Matthew is an associate editor of The American Journal of Managed Care® (AJMC®). He has been working on AJMC® since 2019 after receiving his Bachelor's degree at Rutgers University–New Brunswick in journalism and economics.
A report by PwC discusses the health care agenda of President-elect Joe Biden, particularly how his term will shape the future of the Affordable Care Act, value-based care, and drug prices.
With the announcement of Joe Biden as the 46th President-elect of the United States, PricewaterhouseCoopers’ (PwC) 2020 Election Report discusses his approaches to health care reform and how his upcoming term will shape the future of the health care industry.
Kicking off the report, authors highlight that the election of Biden signals a return to the Obama administration’s approach to health care, which they referenced as:
When it comes to more bolder ideas such as developing a public option or raising the corporate tax rate, authors note that it could prove challenging without overwhelming Democrat majorities in both the House and the Senate.
So, what health care strategies and proposals can we expect from the Biden administration amid the possibility of a Republican-controlled US Senate?
In addressing coronavirus disease 2019 (COVID-19), Biden and Vice President-elect Kamala Harris have already appointed public health officials to their Transition COVID-19 Advisory Board, who will have an extensive impact on all aspects related to the management of the pandemic.
Moreover, the authors highlight that it is likely Biden will mount an intensified federal response in which he will enlist the Defense Production Act to compel companies to produce large quantities of tests and personal protective equipment. “The Biden administration also will likely return to global partnerships and groups such as the World Health Organization, especially in the area of vaccine development, production, and distribution,” wrote the authors.
As opposed to the Trump administration, which served in a more supporting role to local and state efforts, the authors hypothesized that the Biden administration will take on a more active federal role to address the pandemic.

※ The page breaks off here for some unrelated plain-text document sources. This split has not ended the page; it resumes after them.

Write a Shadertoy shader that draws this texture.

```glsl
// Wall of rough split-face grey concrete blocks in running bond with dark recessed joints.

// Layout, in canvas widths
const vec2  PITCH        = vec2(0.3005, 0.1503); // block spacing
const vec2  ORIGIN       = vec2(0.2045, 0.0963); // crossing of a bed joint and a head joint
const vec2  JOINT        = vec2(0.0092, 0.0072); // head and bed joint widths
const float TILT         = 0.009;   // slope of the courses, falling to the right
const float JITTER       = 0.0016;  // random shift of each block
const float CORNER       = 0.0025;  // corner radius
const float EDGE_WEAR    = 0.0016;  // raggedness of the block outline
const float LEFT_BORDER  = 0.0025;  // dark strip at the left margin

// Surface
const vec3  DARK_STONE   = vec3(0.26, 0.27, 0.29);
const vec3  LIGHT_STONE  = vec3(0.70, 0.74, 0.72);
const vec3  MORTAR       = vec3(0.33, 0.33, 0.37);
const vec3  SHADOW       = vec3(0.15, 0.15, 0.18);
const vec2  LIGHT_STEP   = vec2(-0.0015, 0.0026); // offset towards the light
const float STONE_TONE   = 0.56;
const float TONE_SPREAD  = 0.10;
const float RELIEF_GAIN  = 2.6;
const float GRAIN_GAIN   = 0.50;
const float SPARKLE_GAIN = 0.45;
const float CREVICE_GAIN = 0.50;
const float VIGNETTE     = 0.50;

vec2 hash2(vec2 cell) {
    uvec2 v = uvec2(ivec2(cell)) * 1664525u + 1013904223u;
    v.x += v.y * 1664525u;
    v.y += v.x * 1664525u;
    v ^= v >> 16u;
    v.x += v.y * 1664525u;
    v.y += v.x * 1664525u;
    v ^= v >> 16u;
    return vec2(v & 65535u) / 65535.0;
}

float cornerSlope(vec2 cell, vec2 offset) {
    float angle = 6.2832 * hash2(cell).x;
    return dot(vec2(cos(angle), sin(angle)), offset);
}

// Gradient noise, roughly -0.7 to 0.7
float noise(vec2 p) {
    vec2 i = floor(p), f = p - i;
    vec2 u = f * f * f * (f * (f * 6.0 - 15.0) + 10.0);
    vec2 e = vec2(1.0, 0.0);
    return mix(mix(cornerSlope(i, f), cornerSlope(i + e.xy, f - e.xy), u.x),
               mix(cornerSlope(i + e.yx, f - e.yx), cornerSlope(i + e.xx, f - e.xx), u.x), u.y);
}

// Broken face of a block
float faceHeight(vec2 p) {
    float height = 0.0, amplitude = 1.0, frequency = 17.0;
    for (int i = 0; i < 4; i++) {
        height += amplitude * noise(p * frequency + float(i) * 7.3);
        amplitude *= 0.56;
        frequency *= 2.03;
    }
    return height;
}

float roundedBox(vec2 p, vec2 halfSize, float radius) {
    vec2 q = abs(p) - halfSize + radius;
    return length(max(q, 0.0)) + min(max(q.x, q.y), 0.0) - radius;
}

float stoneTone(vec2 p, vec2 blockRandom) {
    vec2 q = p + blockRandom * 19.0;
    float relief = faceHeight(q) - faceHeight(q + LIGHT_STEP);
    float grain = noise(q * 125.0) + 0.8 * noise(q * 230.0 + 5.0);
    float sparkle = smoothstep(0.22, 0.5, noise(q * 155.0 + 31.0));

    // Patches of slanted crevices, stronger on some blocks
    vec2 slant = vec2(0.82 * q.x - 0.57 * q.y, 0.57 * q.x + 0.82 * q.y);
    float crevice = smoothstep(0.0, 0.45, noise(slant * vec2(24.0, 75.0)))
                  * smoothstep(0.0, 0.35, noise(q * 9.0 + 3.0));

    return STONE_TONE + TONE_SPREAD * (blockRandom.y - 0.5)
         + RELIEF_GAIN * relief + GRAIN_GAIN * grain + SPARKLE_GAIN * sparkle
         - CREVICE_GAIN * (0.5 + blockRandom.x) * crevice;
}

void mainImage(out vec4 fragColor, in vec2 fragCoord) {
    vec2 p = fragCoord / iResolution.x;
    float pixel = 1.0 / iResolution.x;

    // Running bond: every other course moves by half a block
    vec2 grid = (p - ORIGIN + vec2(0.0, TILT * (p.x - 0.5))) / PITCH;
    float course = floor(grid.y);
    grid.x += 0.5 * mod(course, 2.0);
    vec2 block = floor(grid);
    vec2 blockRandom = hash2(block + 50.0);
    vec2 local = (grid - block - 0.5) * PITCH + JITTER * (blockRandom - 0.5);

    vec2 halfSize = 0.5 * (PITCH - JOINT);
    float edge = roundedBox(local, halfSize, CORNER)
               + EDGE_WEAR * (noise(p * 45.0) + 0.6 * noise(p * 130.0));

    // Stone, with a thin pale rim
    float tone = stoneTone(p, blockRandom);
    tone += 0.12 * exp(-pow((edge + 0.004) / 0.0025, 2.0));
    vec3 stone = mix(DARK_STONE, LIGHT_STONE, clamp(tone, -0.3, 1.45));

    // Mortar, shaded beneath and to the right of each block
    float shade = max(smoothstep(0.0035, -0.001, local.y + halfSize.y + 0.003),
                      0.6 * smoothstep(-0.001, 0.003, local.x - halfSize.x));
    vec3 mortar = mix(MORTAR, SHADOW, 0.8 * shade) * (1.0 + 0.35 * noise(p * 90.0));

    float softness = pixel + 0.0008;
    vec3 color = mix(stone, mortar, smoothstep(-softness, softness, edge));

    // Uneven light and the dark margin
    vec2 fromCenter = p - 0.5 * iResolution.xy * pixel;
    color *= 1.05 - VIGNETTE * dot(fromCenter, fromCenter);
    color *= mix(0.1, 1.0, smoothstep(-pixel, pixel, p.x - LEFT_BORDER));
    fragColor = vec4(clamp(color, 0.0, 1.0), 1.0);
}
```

In fact, this stance is supported by Americans across demographics who reported in PwC’s Health Research Institute’s consumer survey that more money should be set towards the pandemic response.
Transitioning away from pandemic response, health care executives can expect an expansionary agenda from Biden’s health care proposals, noted the authors, which will look to patch gaps in coverage for Americans, aggressively scrutinize proposed health care mergers and acquisitions, and implement a replacement for the ACA should it be struck down.
“Health care executives should scenario plan for this unlikely yet potentially highly disruptive event, and plan for an administration marked by more certainty and continuity with the Obama years.”
Additionally, the authors wrote that all health care organizations should prepare for the possibility that millions more Americans could gain insurance under the new administration. If enacted, Biden’s proposals according to his campaign website would mean coverage for 97% of Americans.
“This could mean millions of new ACA customers for payers selling plans on the exchanges, millions of new Medicaid beneficiaries for managed care organizations, millions of newly insured patients for providers, and millions of covered customers for pharmaceutical and life sciences companies.”
As the US health care system continues to transform to a more consumer-oriented platform that will expand its digital and virtual offerings amid the pandemic, authors say that companies who have invested in capabilities for growth aligned with this new health economy will stand to gain disproportionately.
“Providers should consider reengineering primary care teams to reflect the patients’ health status and preferences, along with the realities of the workforce on the ground and new opportunities in remote care.”